[Viewpoint] Keeping the specter of famine at bayIt was about a decade ago when the scary thought that we may one day face food shortages first crossed my mind. I had been traveling in China for a feature story on the country’s burgeoning economy, combing through southern coastal cities on the mainland for about 20 days. Every time I stopped at local restaurants for a bite to eat, I was stunned at the number of dishes the Chinese were able to stomach for a single meal. I thought these were some of the better-off regional places, and if the economic benefits are more equally spread out across the mainland, satisfying the hearty appetite of its population of 1.3 billion could end up draining global food stocks.
After I returned home, I started keeping close watch on the grain market. The country was flush with agricultural produce in those days, but the market soon showed unsettling signs. China started to import more food than it was exporting, and the United States announced that it would divert vast amounts of corn to produce ethanol under the renewable fuel standards. Supplies were also disrupted by unpredictable climate change. But from my studies on the global supply and demand of grain, I realized that it wasn’t food, fuel or China that threaten our dinner tables. It was us, or more accurately, our ridiculous food policy.
Our farming industry is now wholly dependent on rice, to the extent that we produce so much we have to throw the excess away. For other grain staples, we rely entirely on imports. Due to the influence of Western eating habits, however, Koreans now consume less rice and eat more meat. But domestic grain stocks are insufficient to feed livestock. U.S.-based Cargill and three other major agricultural companies and Japanese traders supply 70 percent of imported food stocks to Korea. The country ranks lowest among OECD members in terms of self-sufficiency, with a rate of 26 percent. Yet we still lack a major grain distributor, or any storage of grain stock or terminal overseas.
In its 2006 New Year’s series of features on “The World at Resources War,” the JoongAng Ilbo addressed this looming crisis in the fields of energy, natural resources and food. On the first two issues, many sympathized with the looming threat while questioning why food was on the list.
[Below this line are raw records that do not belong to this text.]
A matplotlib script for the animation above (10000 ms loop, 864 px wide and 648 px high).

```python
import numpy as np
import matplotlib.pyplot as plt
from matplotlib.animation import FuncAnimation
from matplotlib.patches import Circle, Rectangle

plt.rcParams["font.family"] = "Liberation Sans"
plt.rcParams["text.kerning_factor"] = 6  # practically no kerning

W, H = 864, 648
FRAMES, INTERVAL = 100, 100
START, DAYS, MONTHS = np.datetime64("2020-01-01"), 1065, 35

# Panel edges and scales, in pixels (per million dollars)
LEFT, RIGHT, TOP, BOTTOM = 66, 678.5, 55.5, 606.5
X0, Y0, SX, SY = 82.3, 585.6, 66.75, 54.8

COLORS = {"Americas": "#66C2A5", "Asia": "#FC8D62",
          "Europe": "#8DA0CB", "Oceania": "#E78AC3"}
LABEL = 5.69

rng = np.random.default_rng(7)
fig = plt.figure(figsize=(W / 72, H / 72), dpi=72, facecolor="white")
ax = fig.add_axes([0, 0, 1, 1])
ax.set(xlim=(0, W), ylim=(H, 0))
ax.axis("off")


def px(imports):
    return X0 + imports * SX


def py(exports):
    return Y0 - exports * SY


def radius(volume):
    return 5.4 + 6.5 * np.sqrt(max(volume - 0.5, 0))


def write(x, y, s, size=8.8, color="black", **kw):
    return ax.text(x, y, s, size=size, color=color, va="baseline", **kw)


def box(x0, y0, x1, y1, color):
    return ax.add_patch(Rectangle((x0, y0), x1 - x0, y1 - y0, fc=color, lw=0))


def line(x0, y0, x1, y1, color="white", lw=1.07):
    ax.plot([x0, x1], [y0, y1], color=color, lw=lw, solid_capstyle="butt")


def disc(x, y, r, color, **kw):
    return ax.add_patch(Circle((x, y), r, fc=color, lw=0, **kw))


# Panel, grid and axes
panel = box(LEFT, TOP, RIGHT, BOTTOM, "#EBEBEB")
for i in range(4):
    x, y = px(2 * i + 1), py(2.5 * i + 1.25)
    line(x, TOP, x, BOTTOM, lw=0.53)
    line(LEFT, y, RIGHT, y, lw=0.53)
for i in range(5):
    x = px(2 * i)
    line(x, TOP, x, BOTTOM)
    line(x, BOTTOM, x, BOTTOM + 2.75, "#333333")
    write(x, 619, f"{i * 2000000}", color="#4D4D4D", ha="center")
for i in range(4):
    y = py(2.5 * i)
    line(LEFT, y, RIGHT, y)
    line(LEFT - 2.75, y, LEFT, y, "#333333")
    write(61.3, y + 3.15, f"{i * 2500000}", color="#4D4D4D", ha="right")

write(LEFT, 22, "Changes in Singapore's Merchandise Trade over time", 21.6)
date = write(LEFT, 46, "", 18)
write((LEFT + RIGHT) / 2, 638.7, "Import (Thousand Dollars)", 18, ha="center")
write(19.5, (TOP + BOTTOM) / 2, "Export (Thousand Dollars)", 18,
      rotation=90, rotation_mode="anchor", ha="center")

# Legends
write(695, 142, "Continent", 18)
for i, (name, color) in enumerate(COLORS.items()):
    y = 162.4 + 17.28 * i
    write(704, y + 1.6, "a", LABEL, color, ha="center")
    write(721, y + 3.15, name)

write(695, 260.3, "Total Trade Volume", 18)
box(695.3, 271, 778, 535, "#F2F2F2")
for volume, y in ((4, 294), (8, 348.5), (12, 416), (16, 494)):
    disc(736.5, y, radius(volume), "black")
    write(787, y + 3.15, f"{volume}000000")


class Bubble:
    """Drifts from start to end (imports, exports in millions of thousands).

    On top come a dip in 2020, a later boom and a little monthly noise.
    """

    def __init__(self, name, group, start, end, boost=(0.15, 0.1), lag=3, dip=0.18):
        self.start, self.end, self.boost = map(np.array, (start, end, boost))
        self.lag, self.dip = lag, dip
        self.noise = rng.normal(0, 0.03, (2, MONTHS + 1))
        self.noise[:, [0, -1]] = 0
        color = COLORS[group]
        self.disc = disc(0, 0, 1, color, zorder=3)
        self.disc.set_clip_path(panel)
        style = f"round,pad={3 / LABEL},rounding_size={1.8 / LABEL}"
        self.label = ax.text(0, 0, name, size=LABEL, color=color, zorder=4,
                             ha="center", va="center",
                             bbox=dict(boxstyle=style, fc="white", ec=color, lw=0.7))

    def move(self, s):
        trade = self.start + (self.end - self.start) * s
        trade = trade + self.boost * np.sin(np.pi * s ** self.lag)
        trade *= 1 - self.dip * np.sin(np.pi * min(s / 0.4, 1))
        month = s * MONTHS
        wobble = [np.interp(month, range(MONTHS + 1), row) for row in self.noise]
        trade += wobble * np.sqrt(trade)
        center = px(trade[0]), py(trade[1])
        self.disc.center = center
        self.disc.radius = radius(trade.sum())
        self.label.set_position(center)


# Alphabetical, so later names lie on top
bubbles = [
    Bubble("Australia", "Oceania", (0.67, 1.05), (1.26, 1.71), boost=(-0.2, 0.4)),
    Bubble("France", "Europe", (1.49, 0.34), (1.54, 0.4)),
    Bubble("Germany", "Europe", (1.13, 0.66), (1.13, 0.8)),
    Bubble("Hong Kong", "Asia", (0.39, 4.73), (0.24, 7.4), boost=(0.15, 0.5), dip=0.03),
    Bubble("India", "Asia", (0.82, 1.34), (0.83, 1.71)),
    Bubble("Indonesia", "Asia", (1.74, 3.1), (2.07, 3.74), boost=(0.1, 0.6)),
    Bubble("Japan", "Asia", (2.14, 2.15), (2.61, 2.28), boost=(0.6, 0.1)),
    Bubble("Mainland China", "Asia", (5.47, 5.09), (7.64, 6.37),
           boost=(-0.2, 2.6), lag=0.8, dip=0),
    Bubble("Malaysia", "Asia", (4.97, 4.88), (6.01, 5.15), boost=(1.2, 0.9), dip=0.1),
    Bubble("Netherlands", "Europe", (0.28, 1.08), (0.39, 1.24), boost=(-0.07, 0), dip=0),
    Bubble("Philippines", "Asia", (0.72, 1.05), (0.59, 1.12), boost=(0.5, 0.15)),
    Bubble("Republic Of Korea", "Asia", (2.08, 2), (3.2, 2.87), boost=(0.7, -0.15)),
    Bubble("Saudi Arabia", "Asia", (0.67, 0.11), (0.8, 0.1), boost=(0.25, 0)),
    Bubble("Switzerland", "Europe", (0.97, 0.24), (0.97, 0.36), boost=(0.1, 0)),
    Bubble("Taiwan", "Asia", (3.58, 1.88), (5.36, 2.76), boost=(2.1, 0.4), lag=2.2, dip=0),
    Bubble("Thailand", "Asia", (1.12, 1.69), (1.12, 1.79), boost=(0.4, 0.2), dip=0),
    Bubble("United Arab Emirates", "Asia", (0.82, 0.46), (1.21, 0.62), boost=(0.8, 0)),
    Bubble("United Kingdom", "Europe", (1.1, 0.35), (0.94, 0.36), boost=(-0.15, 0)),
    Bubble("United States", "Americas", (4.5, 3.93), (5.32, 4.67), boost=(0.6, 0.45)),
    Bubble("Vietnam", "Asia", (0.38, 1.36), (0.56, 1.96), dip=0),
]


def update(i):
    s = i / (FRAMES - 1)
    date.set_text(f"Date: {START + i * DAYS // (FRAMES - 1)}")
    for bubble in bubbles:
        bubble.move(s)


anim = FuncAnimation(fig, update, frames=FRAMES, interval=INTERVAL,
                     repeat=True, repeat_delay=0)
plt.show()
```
Until then, we had not wanted for food for half a century. But it was not long before we realized the predicament we were in. Grain prices began to flounder and flour prices skyrocketed due to poor crop yields in 2008.
This year, the market has been roiled by the worst drought in half a century in the midwestern region of the U.S., which accounts for a substantial amount of the global harvest. Corn and soybean prices shot up to record highs and are causing serious food shortages and riots around the globe. The Group of 20 economies convened an emergency meeting to address the spiking food prices and global ramifications of this. Fears of “agflation,” or inflation sparked by volatility in food prices, have already hit our shores. The term agflation has become familiar and as much of a headache as inflation itself, because staple grains today not only feed humans and livestock, but also fill up petrol tanks in many countries. The food problem is increasingly becoming more of a menace.
Experts would have known about the dangers for a long time, yet no measures have been taken. Instead of action, the president promoted the consumption of noodles made out of rice instead of flour during the grain shortage. Instead of mapping out a new agricultural framework appropriate to the times, authorities spent time with their heads stuck in the proverbial sand.
They could have taken inspiration from Japan, which was also suffering a similar problem in terms of its food supply. Although the country is also highly dependent on imports, Japanese trading companies have been heading overseas since the 1980s in search of a more secure food supply, building storage dumps, terminals and production bases in overseas. It allowed large enterprises to jump into the farming industry and invested heavily in R&D in the agricultural field.
Local trading companies are slowly turning their eyes to grain distribution, and STX has secured a grain station in Washington. But the local farming industry is still mostly focused on rice production and remains overly protective of farmers. The global food industry is fast transforming as a strategic industry, while ours remains a primary sector devoid of strategic and technological investment.
The crisis is at our doorstep. We need to rethink our food industry. We must invest to upgrade the industry by securing technology to raise productivity, develop crop seeds to lessen dependence on foreign players, rationalize the farming production structure, institutionalize the industry and foster global players in agricultural distribution. Farmers should be as proud of their profession as white-collar workers.
*The author is an editorial writer of the JoongAng Ilbo.
By Sunny Yang